From a young age, Vaughn has been fascinated with building things. He was born in St. Louis, where his father worked on an assembly line, producing cars for Ford. When Vaughn was 12, his father transferred over to Ford’s new factory in Milpitas (now the Great Mall of America) and the family moved to the South Bay. When he graduated from Campbell High School in 1981, Vaughn was determined to be self-supporting. His parents had divorced shortly after the move west, and his mother was raising five kids on her nurse’s aide salary. He studied accounting at San Jose State University by night and worked full-time in the finance department for the video game company Atari. He also had good memories of visiting an uncle who was a firefighter in Mississippi, so when an opportunity came up to apply for the fire service, he took the test.

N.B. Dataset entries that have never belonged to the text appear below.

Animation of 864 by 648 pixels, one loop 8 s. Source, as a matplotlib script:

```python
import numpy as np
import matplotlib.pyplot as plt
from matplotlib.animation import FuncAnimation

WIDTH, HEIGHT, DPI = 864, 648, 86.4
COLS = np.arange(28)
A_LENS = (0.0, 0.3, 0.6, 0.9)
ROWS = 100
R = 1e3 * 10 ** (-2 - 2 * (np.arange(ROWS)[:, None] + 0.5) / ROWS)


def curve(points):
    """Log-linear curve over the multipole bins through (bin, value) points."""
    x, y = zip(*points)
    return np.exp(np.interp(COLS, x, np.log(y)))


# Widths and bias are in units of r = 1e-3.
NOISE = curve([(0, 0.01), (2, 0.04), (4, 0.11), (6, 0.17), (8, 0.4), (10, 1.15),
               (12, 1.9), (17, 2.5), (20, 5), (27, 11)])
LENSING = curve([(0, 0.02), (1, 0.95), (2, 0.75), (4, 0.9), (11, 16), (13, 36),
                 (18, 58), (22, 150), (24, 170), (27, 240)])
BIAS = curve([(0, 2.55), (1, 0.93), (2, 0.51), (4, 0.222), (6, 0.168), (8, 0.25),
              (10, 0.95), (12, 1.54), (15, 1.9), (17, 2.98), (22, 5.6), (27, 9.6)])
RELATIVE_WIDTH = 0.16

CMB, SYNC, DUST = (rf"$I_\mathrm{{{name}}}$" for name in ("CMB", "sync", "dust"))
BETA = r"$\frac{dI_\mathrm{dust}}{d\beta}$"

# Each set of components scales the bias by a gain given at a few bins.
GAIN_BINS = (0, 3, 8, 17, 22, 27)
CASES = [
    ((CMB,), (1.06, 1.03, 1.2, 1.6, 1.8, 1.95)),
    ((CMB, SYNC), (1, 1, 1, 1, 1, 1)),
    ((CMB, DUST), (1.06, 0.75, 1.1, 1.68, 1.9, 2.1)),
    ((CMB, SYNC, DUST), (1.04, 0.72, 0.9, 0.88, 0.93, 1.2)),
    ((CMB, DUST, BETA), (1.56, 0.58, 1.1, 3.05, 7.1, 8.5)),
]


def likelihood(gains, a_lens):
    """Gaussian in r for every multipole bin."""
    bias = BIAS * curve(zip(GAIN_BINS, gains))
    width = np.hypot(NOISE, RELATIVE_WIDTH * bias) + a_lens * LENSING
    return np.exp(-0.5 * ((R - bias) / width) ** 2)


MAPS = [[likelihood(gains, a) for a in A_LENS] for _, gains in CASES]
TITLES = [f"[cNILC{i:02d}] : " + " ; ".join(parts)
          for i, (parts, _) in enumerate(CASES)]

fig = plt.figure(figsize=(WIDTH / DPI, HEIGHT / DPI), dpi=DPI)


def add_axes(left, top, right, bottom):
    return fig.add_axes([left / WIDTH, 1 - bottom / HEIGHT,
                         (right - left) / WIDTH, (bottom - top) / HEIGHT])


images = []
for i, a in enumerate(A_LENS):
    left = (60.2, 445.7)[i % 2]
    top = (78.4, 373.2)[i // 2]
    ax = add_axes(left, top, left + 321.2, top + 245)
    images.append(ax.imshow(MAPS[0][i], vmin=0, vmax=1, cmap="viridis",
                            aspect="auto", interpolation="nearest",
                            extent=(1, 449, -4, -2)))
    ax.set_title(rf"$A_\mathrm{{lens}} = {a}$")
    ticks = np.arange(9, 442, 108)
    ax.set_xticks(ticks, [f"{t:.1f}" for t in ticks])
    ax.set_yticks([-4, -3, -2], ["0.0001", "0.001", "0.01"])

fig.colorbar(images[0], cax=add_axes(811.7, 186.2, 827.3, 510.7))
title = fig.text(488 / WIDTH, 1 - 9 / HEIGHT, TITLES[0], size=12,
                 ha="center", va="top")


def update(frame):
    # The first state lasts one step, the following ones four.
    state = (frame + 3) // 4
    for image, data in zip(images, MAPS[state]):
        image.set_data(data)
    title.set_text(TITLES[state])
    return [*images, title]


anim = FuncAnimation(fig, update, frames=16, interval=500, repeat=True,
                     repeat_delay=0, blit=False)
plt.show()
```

Around the same time Atari ran into financial difficulties, the chief of the Milpitas Fire Department gave him a call. He took the job and quickly moved up the ranks, eventually becoming battalion chief. In 2013, after 30 years on the job, Vaughn retired from the fire service.
But he didn’t stop working. Early on in his career, he took advantage of the downtime built into the firefighter schedule—10 24-hour shifts a month—to develop other hobbies. Initially, Vaughn restored Porsches for fun and profit (he currently owns a 1959 356 coupe and a 1994 911 Speedster convertible). Starting in 1986, he decided to tackle a different type of fixer-upper: He bought his first home, a 1950s ranch in Campbell with serious termite damage but an appealing price of $150,000. Though he knew nothing about house construction, he taught himself what needed to be done with a stack of VHS tapes, how-to books and the help of family and friends. When he ended up with the nicest house on the block, he looked for a new project in a better location. “The guys at work thought I was crazy because I was spending $300,000 on a two-bedroom, one-bath, 880-square-foot house in Los Altos, and they had bought these big houses out in the [Central] Valley, like in Manteca,” he says. He gutted the house completely and rebuilt it, selling it two years later for nearly $600,000.
As his side business grew, he learned to look for homes that were undervalued based on comps—similar houses in the neighborhood—then evaluate how much money, work and time it would take to get them up to scratch. So far, he hasn’t lost money on any of the properties he’s invested in. But he also notes that, without a family to support, he’s been able to take on a lot more risk. He’s also comfortable adapting to circumstances: After the firefighters were done with their rescue drills in that house in Los Altos, he lived in an old trailer in the driveway for a year while overseeing the construction of a new seven-bedroom Mediterranean villa on the property. For Vaughn, the goal is to just have a steady business building a few really nice homes at a time. Says Swatt, “The next house we’re designing has superlong cantilevers that soar into the sky and is like, ‘Look, Ma, no hands!’ and Melvin says, ‘Let’s go for it!’ His enthusiasm hasn’t diminished over the years. You can see the sparkle in his eyes.”
Originally published in the September issue of Silicon Valley